Me, Juliana, and Sophia planned to ascend as an independent group. My nerves and insecurities were starting to come out. “What if I’m too slow? What if I have to turn around? What if I’m not strong enough?” These were some of the thoughts racing through my head. This weight was taken off my shoulders by my partners, who responded to these doubts with unwavering support.
The next 12 hours still feel like a dream. Midnight: making coffee. 1am onward: walking, walking, walking. The skis and ski boots on our backs made for a particularly heavy load, and we joined the ant line of climbers ascending at a slow but steady pace. We hit 16,000 feet, and every step from then on was the highest elevation I had ever climbed. Next we hit the glacier: helmets, harnesses, ski boots, and crampons came on. A wave of emotion washed over me as I started climbing the glacier. For the first time, the doubts in my head were replaced by strength. I knew I was going to make it. It wasn’t going to be easy, but I was going to make it.
We reached the volcano crater rim minutes before 7am. The next few hours would be unlike anything I had ever experienced. It’s hard to find the words for that sunrise: a mix of deep reds and blues and purples burning a hole through the sky. The golden rays of morning light hit my cheeks as tears of joy were rolling down them. The colors were so intense it almost felt like everything was on fire.

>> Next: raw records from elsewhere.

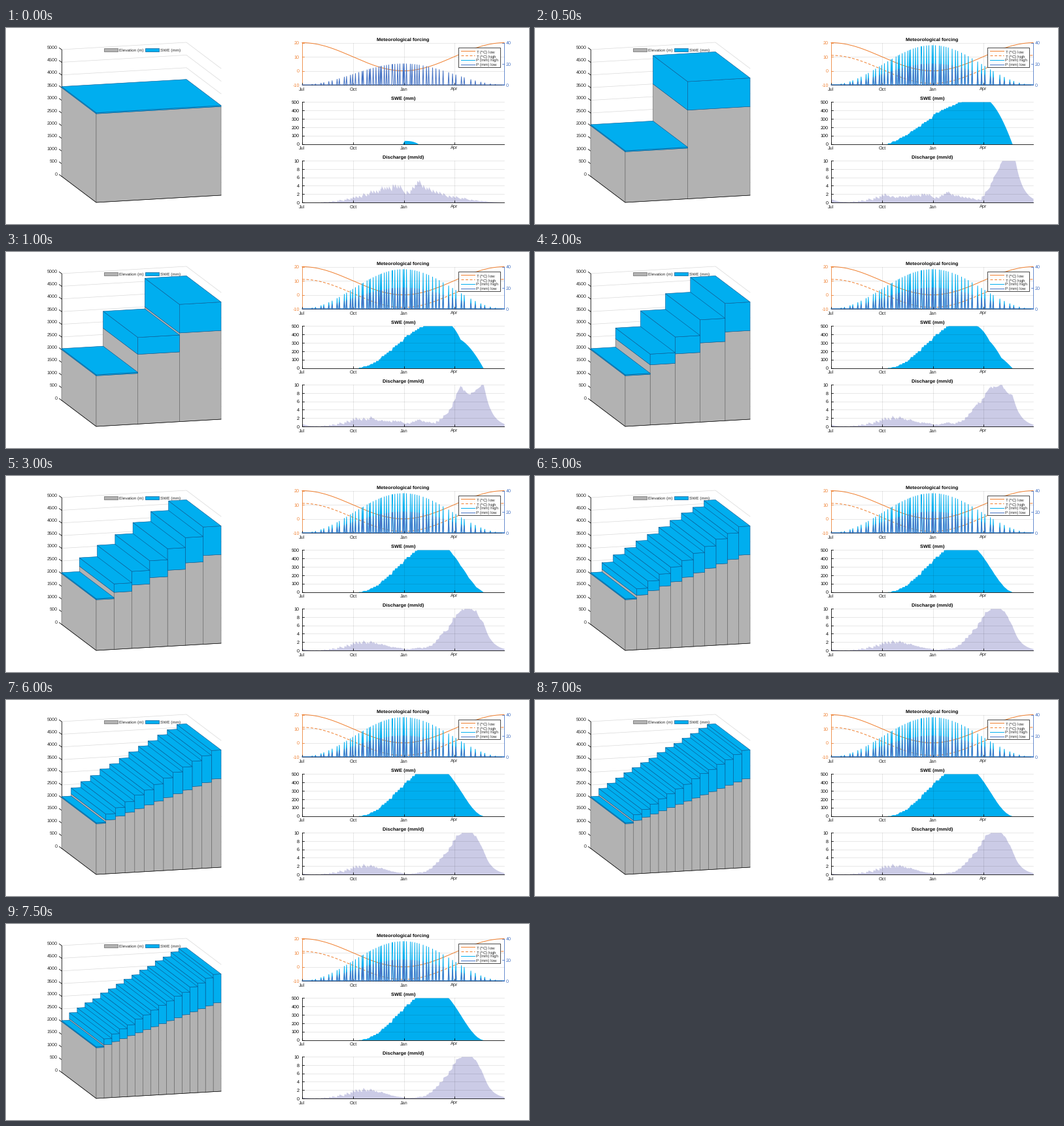
Recreate the animation shown at these times as a matplotlib script. Size 800 by 300 pixels, loop 8 s.

```python
import numpy as np
import matplotlib.pyplot as plt
from matplotlib.animation import FuncAnimation
from matplotlib.patches import Polygon, Rectangle

PT = 0.72  # points per pixel at 100 dpi
BLUE, BLUE_EDGE = "#00aeef", "#0a5c96"
GRAY, GRAY_EDGE = "#b2b2b2", "#6a6a6a"
ORANGE, RAIN, LILAC = "#f08030", "#4472c4", "#cbcbe6"
GRID = "#d9d9d9"
DASH = (0, (4, 2.5))

plt.rcParams["font.family"] = "Liberation Sans"
plt.rcParams["text.hinting"] = "no_hinting"
fig = plt.figure(figsize=(8, 3), dpi=100, facecolor="white")
ax = fig.add_axes([0, 0, 1, 1])
ax.set(xlim=(0, 800), ylim=(300, 0))
ax.axis("off")


def line(x, y, color="black", width=0.8, z=2, **kw):
    return ax.plot(x, y, color=color, lw=width * PT, zorder=z, **kw)[0]


def text(x, y, s, size=7.3, ha="center", color="#262626", z=9, **kw):
    ax.text(x, y, s, fontsize=size * PT, ha=ha, va="center_baseline",
            color=color, zorder=z, **kw)


def box(x, y, w, h, fill, edge, z=8):
    ax.add_patch(Rectangle((x, y), w, h, fc=fill, ec=edge, lw=0.7 * PT, zorder=z))


# ---- catchment model -----------------------------------------------
LAPSE = 9         # cooling from lowest to highest zone, deg C
WETTER = 0.87     # extra precipitation in the highest zone
MELT = 4          # mm per degree and day
RUNOFF = 0.8      # share of rain that reaches the stream
STORAGE = 14      # reservoir time constant, days

days = np.arange(365)
season = np.cos(2 * np.pi * days / 365)
temp = 10 + 10 * season


def make_rain():
    """Wet days, most frequent in early winter, heaviest in midwinter."""
    rng = np.random.default_rng(4)
    rain, d = np.zeros(365), 16
    while d < 355:
        day = int(round(d + rng.uniform(-2, 2)))
        rain[day] = 10 * (1 - season[day])
        d += 6.6 - 2.7 * np.cos(2 * np.pi * (d - 150) / 365)
    return rain


rain = make_rain()


def run_zone(rel):
    """Daily snow and stream input of the zone at relative elevation rel."""
    t = temp - LAPSE * rel
    p = rain * (1 + WETTER * rel)
    snow, water, pack = np.zeros(365), np.zeros(365), 0
    for d in days:
        cold = t[d] < 0.02
        melt = min(pack, MELT * max(t[d], 0))
        pack += p[d] * cold - melt
        snow[d] = pack
        water[d] = melt + RUNOFF * p[d] * (not cold)
    return snow, water


def run_catchment(n):
    """Snow depth of every zone, mean snow and discharge of n zones."""
    zones = [run_zone(rel) for rel in np.linspace(0, 1, n)]
    snow, water = np.array(zones).transpose(1, 0, 2)
    flow, store = [], 0
    for inflow in np.tile(water.mean(axis=0), 2):  # first year is spin-up
        store += inflow
        flow.append(store / STORAGE)
        store -= flow[-1]
    return snow.max(axis=1), snow.mean(axis=0), np.array(flow[365:])


# ---- block diagram -------------------------------------------------
ORIGIN = np.array([85, 227])
ALONG = np.array([191, -11])
DEPTH = np.array([53, 40])
M = 194 / 5000  # pixels per metre


def project(u, v, height):
    return ORIGIN + u * ALONG + v * DEPTH - np.array([0, height * M])


def draw_block_axes():
    for level in range(0, 5001, 500):
        wall = np.array([project(u, v, level) for u, v in ((0, 0), (1, 0), (1, 1))])
        line(*wall.T, color=GRID, width=0.7, z=1)
        y = wall[0, 1]
        line([81.5, 85], [y - 2.6, y])
        text(79, y - 4, str(level), ha="right")
    line([85, 85], [227, 33])
    front = np.array([project(0, 0, 0), project(0, 1, 0), project(1, 1, 0)])
    line(*front.T, width=0.7, z=6)
    box(150, 31, 21, 5, GRAY, GRAY_EDGE)
    text(173, 33.7, "Elevation (m)", 6.4, "left")
    box(213, 31, 21, 5, BLUE, BLUE_EDGE)
    text(236, 33.7, "SWE (mm)", 6.4, "left")


def face(corners, fill, edge, z):
    patch = Polygon([project(*c) for c in corners], fc=fill, ec=edge,
                    lw=0.6 * PT, joinstyle="round", zorder=z)
    return ax.add_patch(patch)


def draw_blocks(depths):
    n = len(depths)
    grounds = np.linspace(3500, 2000, n)[::-1] if n > 1 else [3500]
    faces = []
    for i, (ground, depth) in enumerate(zip(grounds, depths)):
        top = ground + depth
        a, b = i / n, (i + 1) / n
        z = 4 - a  # nearer blocks on the left
        for lo, hi, fill, edge in ((0, ground, GRAY, GRAY_EDGE),
                                   (ground, top, BLUE, BLUE_EDGE)):
            faces.append(face([(a, 0, lo), (a, 1, lo), (a, 1, hi), (a, 0, hi)], fill, edge, z))
            faces.append(face([(a, 1, lo), (b, 1, lo), (b, 1, hi), (a, 1, hi)], fill, edge, z))
        faces.append(face([(a, 0, top), (a, 1, top), (b, 1, top), (b, 0, top)],
                          BLUE, BLUE_EDGE, z))
    return faces


# ---- time series ---------------------------------------------------
LEFT, RIGHT = 453, 762
xs = LEFT + days * (RIGHT - LEFT) / 364


def scale(v, top, bottom, lo, hi):
    return bottom - (np.asarray(v) - lo) * (bottom - top) / (hi - lo)


def temp_y(v):
    return scale(v, 22.5, 87, -10, 20)


def rain_y(v):
    return scale(v, 22.5, 87, 0, 40)


def grid(x, y):
    line(x, y, width=0.6, z=2.5, alpha=0.15)


def draw_panel(title, top, bottom, lo, hi, step, color="black"):
    text((LEFT + RIGHT) / 2, top - 6, title, 7.5, color="black", weight="bold")
    for v in range(lo, hi + 1, step):
        y = scale(v, top, bottom, lo, hi)
        grid([LEFT, RIGHT], [y, y])
        line([LEFT, LEFT + 3], [y, y], color, z=5)
        text(449, y + 0.2, str(v), ha="right", color=color)
    line([LEFT, RIGHT], [bottom, bottom], z=5)
    line([LEFT, LEFT], [top, bottom], color, z=5)
    for name, d in (("Jul", 0), ("Oct", 92), ("Jan", 184), ("Apr", 274)):
        grid([xs[d]] * 2, [top, bottom])
        line([xs[d]] * 2, [bottom, bottom - 3], z=5)
        text(xs[d], bottom + 6, name)


def draw_forcing():
    draw_panel("Meteorological forcing", 22.5, 87, -10, 20, 10, ORANGE)
    line([RIGHT, RIGHT], [22.5, 87], RAIN, z=5)
    for v in (0, 20, 40):
        line([RIGHT - 3, RIGHT], [rain_y(v)] * 2, RAIN, z=5)
        text(765, rain_y(v) + 0.2, str(v), ha="left", color=RAIN)
    line(xs, temp_y(temp), ORANGE, 1, z=3)
    line(xs, rain_y(rain), RAIN, 1, z=6)
    box(692, 29.5, 63.5, 30.5, "white", "black")
    rows = ((r"T ($^{\mathregular{o}}$C) low", ORANGE, "-"),
            (r"T ($^{\mathregular{o}}$C) high", ORANGE, DASH),
            ("P (mm) high", BLUE, "-"),
            ("P (mm) low", RAIN, "-"))
    for i, (label, color, style) in enumerate(rows):
        y = 35.2 + 6.8 * i
        line([696, 717], [y, y], color, 1, z=9, ls=style)
        text(719, y, label, 6.3, "left")


def area(values, top, bottom, hi, color):
    y = scale(np.minimum(values, hi), top, bottom, 0, hi)
    return ax.fill_between(xs, y, bottom, color=color, lw=0, zorder=2)


draw_block_axes()
draw_forcing()
draw_panel("SWE (mm)", 113, 177.5, 0, 500, 100)
draw_panel("Discharge (mm/d)", 203, 267, 0, 10, 2)
high_lines = [line(xs, temp_y(temp - LAPSE), ORANGE, 1, z=3, ls=DASH),
              line(xs, rain_y(rain * (1 + WETTER)), BLUE, 1, z=4)]
parts = []


def update(i):
    n = i + 1
    while parts:
        parts.pop().remove()
    for h in high_lines:
        h.set_visible(n > 1)
    depths, snow, flow = run_catchment(n)
    parts.extend(draw_blocks(depths))
    parts.append(area(snow, 113, 177.5, 500, BLUE))
    parts.append(area(flow, 203, 267, 10, LILAC))
    return parts


anim = FuncAnimation(fig, update, frames=16, init_func=lambda: [],
                     interval=500, repeat=True, repeat_delay=0, blit=False)
plt.show()
```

We enjoyed the sunshine and stillness on the summit for a while before beginning our descent. After some risk assessment, we decided to descend on foot to a less consequential ski zone. The snow was quite firm for most of the way down. We got on our skis and descended the rest of the glacier with ear-to-ear smiles and joyful cheers. Aside from pure joy, I remember feeling quite out of breath, as I was skiing at 17,000 feet! The rest of the descent on foot was filled with happy exhaustion. I had worked myself about as hard as I could that day.
Although Pico de Orizaba was a major expedition objective, our trip did not end there. The volcano creates a border between two states in Mexico: Puebla and Veracruz. Over what felt like a lifetime, we developed an intimate relationship with these two beautiful states: swimming in their waters, eating food that tasted exactly like where we were, being invited into many different homes. We were able to partake in Dia de Muertos celebrations and share this joy with entire communities. One of the resounding takeaways was my ability to channel my strength and remember why I do hard things.
For many of us, being strong-headed is a survival skill. How else would we get by in a world that wasn’t made for us? The most challenging and beautiful part of being strong-headed is not letting it harden you completely. You have to retain softness somewhere, maybe in your heart or your laughter. Maybe in the way you hug your loved ones or the way your calloused hands wrap around masa when making tortillas. And then there are moments that break you wide open. Seeing my best friend share a meal with my parents and carry conversations in Spanish. Watching the sun burn through the sky as it rose at 18,491 feet. Feeling my dad’s excitement and pride as he got a glimpse of my world. Those are the moments we work hard for, and the ones we carry with us through the difficulties.
Check out this video clip of Vanessa at the top of Pico de Orizaba, and follow her on Instagram @vanessa_chav